◆ Your assignment:
Lines that contain the string "sheen" are the ones to list; copy all of them from the records.

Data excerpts
#####

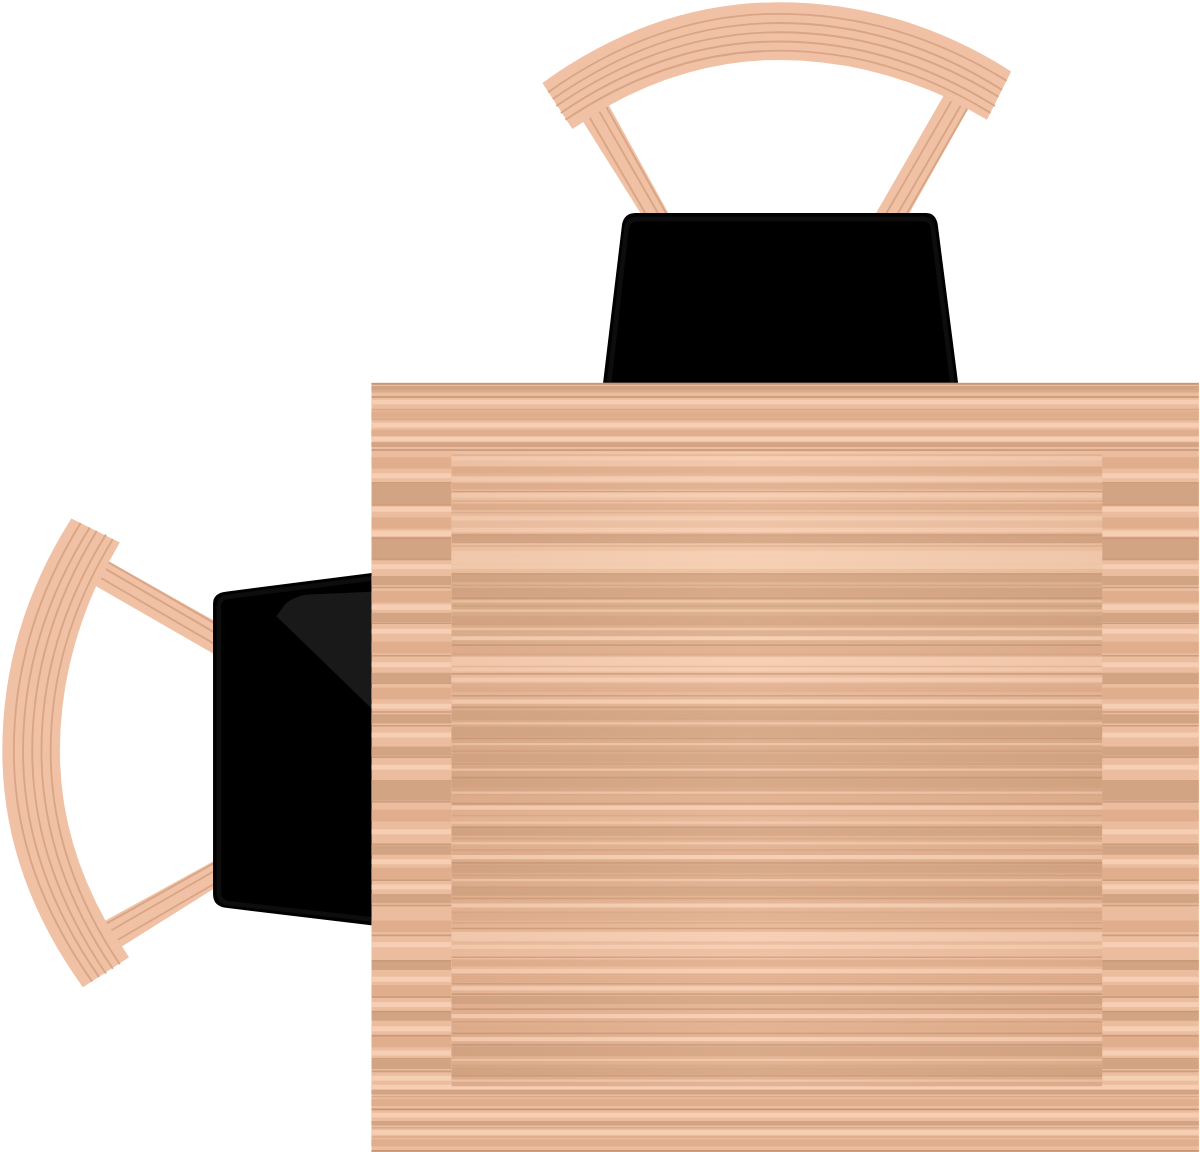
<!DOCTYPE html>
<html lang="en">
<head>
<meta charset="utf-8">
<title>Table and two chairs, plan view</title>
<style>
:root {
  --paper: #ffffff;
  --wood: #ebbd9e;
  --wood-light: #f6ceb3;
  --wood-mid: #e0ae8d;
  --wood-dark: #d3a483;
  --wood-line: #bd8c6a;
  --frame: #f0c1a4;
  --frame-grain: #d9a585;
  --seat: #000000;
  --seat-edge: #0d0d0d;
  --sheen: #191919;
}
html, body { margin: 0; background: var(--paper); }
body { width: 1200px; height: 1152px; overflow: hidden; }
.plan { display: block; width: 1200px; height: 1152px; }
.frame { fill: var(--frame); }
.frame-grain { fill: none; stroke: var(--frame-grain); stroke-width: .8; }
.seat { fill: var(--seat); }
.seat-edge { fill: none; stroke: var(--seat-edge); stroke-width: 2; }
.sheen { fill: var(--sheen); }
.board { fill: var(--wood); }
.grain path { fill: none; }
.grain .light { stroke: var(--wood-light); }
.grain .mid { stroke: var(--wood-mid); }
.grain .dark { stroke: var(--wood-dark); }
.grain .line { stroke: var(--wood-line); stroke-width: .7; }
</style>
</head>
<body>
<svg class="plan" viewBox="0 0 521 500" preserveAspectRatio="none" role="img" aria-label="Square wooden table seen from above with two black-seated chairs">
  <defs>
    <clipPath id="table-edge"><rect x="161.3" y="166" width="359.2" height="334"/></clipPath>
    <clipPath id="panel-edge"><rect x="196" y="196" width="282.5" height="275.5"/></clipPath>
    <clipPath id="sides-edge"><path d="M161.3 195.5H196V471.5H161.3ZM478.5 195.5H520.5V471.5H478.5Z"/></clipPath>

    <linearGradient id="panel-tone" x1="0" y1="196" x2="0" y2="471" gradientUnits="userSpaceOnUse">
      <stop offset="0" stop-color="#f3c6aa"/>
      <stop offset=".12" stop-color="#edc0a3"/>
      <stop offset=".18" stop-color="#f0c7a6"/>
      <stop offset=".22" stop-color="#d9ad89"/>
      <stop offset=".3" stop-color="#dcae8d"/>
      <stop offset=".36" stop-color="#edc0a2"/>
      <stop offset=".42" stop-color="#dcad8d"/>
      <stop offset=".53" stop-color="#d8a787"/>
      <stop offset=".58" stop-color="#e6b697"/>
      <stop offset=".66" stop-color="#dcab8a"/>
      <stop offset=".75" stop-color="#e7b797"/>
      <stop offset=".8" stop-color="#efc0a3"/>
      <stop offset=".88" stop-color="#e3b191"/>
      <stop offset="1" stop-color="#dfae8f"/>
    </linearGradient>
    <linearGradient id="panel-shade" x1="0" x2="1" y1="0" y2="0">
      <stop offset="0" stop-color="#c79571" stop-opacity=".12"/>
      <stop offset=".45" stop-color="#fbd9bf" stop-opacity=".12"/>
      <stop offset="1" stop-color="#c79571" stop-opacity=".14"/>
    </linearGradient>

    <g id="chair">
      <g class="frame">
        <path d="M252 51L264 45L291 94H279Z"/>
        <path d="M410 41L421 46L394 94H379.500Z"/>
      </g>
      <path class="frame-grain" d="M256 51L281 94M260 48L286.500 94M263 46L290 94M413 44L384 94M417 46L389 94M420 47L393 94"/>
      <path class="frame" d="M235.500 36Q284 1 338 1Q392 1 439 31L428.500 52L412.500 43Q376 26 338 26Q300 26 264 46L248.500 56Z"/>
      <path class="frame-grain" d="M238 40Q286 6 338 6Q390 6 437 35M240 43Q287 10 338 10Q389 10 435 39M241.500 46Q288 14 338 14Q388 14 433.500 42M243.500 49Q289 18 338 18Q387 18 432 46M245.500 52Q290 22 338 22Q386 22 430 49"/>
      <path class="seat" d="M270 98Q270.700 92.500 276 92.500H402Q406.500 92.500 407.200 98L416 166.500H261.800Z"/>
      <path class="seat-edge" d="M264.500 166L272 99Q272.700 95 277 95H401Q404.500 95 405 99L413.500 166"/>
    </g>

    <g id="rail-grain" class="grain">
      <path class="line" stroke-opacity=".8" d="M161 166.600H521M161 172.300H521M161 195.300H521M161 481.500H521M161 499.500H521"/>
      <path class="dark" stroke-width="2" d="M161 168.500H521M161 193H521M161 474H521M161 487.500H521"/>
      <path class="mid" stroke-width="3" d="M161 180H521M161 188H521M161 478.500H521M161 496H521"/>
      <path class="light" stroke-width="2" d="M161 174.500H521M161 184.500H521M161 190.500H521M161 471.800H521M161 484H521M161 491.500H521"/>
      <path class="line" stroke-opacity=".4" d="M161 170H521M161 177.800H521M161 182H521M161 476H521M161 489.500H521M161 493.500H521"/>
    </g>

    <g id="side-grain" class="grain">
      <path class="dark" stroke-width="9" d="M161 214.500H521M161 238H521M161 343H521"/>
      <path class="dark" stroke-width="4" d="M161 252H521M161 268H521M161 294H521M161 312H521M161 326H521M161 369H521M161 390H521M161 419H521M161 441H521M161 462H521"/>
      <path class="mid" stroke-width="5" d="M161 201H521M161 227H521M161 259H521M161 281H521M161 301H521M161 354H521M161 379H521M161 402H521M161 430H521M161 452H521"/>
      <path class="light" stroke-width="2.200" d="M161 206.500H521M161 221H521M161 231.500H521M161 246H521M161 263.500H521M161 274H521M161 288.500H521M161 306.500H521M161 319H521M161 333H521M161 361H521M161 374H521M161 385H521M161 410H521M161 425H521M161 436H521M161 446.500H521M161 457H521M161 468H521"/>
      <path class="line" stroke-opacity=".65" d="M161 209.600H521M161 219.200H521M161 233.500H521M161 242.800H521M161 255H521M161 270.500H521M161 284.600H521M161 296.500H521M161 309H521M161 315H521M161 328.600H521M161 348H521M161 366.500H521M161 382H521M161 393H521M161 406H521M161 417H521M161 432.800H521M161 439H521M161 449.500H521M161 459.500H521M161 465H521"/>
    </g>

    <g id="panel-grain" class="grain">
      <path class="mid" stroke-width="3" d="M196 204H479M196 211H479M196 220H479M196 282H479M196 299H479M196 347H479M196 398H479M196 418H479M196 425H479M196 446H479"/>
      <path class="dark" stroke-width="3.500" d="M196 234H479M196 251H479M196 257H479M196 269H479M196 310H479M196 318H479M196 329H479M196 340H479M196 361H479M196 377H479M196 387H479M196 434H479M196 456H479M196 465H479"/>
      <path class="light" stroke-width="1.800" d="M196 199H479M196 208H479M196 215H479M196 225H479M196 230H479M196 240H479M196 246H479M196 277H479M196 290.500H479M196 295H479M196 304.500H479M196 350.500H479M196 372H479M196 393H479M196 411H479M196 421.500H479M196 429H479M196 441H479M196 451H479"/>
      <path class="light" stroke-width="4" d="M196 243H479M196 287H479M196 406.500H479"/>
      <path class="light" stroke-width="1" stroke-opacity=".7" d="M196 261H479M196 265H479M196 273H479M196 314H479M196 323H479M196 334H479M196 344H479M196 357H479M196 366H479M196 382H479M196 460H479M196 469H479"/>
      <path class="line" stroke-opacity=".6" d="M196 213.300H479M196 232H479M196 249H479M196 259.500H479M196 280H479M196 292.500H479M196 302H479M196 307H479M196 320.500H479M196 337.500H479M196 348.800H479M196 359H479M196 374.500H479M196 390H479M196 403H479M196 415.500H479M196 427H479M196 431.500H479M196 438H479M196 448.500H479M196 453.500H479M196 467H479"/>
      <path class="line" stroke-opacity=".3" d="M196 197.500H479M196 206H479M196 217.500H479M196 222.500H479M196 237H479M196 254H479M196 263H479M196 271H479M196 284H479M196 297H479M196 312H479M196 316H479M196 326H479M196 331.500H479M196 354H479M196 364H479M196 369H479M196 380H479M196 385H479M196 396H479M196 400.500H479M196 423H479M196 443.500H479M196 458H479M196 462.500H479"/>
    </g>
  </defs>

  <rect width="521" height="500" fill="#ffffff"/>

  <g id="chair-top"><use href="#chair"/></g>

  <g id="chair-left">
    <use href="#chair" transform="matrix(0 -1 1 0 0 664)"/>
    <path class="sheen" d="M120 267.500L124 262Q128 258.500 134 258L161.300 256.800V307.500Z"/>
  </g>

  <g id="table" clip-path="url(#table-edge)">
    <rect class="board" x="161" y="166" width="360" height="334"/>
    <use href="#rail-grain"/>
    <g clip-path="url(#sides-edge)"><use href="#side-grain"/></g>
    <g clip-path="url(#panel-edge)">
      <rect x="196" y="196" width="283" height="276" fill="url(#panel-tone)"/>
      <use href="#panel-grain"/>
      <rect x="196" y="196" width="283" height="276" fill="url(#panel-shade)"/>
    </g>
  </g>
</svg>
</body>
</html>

#####

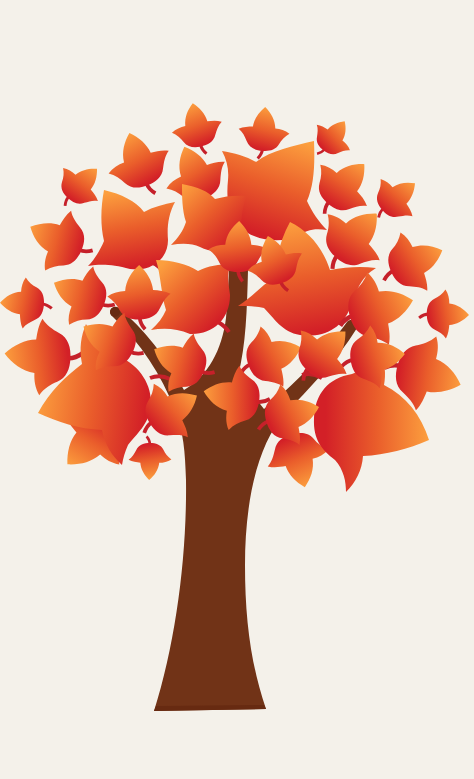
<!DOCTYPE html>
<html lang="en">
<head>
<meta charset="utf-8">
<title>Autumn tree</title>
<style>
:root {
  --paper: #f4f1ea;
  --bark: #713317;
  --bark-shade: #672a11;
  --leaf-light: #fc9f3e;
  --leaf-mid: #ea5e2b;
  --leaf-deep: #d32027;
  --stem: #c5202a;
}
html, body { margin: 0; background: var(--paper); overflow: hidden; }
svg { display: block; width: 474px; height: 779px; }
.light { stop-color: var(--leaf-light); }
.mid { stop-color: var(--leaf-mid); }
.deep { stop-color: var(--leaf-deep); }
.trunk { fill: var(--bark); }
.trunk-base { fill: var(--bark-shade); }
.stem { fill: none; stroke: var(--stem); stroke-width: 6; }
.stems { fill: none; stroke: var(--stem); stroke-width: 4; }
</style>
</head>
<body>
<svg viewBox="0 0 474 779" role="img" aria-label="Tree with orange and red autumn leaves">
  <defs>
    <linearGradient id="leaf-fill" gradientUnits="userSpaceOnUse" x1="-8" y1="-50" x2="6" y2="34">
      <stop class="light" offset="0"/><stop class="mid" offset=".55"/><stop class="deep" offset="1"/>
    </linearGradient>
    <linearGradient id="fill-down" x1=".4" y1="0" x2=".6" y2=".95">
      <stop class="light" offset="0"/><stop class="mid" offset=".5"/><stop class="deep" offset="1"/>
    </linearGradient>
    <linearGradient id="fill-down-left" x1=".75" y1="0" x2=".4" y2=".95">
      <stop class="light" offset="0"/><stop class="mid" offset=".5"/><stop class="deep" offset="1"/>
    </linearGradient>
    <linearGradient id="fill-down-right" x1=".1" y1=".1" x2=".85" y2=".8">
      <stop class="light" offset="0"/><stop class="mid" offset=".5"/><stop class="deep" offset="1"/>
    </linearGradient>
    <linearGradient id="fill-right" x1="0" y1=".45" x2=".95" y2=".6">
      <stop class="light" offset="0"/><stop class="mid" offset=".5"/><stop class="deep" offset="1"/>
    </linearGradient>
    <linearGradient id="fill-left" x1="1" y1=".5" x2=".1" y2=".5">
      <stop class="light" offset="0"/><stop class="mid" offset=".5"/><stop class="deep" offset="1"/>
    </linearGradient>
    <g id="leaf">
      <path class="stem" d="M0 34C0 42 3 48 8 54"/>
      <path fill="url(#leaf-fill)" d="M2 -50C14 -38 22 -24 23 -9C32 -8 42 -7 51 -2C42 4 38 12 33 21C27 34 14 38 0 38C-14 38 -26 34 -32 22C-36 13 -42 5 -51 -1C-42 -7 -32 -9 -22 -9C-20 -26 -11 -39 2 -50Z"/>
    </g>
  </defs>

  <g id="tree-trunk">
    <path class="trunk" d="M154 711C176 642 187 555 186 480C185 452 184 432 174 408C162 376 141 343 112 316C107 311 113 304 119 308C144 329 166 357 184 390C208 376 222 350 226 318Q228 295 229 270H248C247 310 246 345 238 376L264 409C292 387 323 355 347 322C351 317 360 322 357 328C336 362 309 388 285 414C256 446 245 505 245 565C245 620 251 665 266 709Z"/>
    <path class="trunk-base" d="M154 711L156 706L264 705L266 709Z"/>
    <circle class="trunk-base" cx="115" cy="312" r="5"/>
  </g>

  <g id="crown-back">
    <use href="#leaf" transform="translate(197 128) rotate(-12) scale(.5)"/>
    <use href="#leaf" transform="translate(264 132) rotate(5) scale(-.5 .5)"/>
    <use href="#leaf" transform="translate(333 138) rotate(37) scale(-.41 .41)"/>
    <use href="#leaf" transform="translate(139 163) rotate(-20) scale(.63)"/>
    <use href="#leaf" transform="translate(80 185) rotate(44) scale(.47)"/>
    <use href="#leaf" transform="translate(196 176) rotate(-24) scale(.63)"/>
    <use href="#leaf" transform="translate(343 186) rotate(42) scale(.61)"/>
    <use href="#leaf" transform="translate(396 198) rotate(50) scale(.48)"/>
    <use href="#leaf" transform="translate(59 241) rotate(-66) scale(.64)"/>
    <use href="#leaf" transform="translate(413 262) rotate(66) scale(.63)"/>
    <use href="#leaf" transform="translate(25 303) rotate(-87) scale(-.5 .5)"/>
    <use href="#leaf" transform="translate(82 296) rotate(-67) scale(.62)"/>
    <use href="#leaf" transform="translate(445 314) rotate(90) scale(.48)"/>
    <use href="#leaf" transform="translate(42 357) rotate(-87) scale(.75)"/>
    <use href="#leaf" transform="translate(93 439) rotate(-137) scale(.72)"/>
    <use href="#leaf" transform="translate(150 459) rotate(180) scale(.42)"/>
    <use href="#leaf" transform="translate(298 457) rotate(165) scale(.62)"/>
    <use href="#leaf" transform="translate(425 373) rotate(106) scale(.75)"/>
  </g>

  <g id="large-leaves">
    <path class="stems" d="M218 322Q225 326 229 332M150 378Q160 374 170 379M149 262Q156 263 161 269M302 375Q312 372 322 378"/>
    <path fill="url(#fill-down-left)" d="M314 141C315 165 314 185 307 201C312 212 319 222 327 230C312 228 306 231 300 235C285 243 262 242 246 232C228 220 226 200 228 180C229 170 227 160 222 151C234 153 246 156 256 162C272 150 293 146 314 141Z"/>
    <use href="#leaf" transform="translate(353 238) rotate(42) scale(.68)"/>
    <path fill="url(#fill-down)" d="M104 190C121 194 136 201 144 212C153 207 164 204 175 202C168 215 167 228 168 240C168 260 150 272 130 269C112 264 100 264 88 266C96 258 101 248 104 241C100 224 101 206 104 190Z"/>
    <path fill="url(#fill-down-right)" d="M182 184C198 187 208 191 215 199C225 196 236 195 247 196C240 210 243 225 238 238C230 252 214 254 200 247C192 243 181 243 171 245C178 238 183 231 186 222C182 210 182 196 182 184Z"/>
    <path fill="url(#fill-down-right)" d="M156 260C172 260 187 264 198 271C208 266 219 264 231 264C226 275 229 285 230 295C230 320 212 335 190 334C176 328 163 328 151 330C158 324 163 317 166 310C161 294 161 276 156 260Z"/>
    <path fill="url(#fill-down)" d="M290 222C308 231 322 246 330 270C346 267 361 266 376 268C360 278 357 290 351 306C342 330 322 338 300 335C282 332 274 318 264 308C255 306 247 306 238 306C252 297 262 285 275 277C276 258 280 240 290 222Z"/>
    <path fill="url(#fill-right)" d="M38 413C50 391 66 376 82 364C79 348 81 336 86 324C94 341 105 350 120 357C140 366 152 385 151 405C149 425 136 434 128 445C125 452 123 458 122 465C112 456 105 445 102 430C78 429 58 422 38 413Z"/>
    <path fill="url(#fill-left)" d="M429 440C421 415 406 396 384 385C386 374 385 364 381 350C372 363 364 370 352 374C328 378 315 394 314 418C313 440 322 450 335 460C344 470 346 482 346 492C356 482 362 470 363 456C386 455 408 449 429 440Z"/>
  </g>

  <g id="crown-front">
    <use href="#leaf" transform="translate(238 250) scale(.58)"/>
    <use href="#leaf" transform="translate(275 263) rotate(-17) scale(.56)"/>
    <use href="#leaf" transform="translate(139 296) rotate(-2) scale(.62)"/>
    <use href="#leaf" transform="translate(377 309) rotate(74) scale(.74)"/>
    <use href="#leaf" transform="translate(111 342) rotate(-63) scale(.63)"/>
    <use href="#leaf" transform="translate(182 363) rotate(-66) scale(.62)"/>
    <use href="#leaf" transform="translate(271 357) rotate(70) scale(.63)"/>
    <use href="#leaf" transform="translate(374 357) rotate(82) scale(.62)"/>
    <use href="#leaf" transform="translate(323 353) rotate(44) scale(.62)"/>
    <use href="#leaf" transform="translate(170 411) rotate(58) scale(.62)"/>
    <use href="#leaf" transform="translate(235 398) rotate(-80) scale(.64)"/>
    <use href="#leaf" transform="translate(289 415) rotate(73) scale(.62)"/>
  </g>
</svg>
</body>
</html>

#####

◆ Answer for the task:
  --sheen: #191919;
.sheen { fill: var(--sheen); }
    <path class="sheen" d="M120 267.500L124 262Q128 258.500 134 258L161.300 256.800V307.500Z"/>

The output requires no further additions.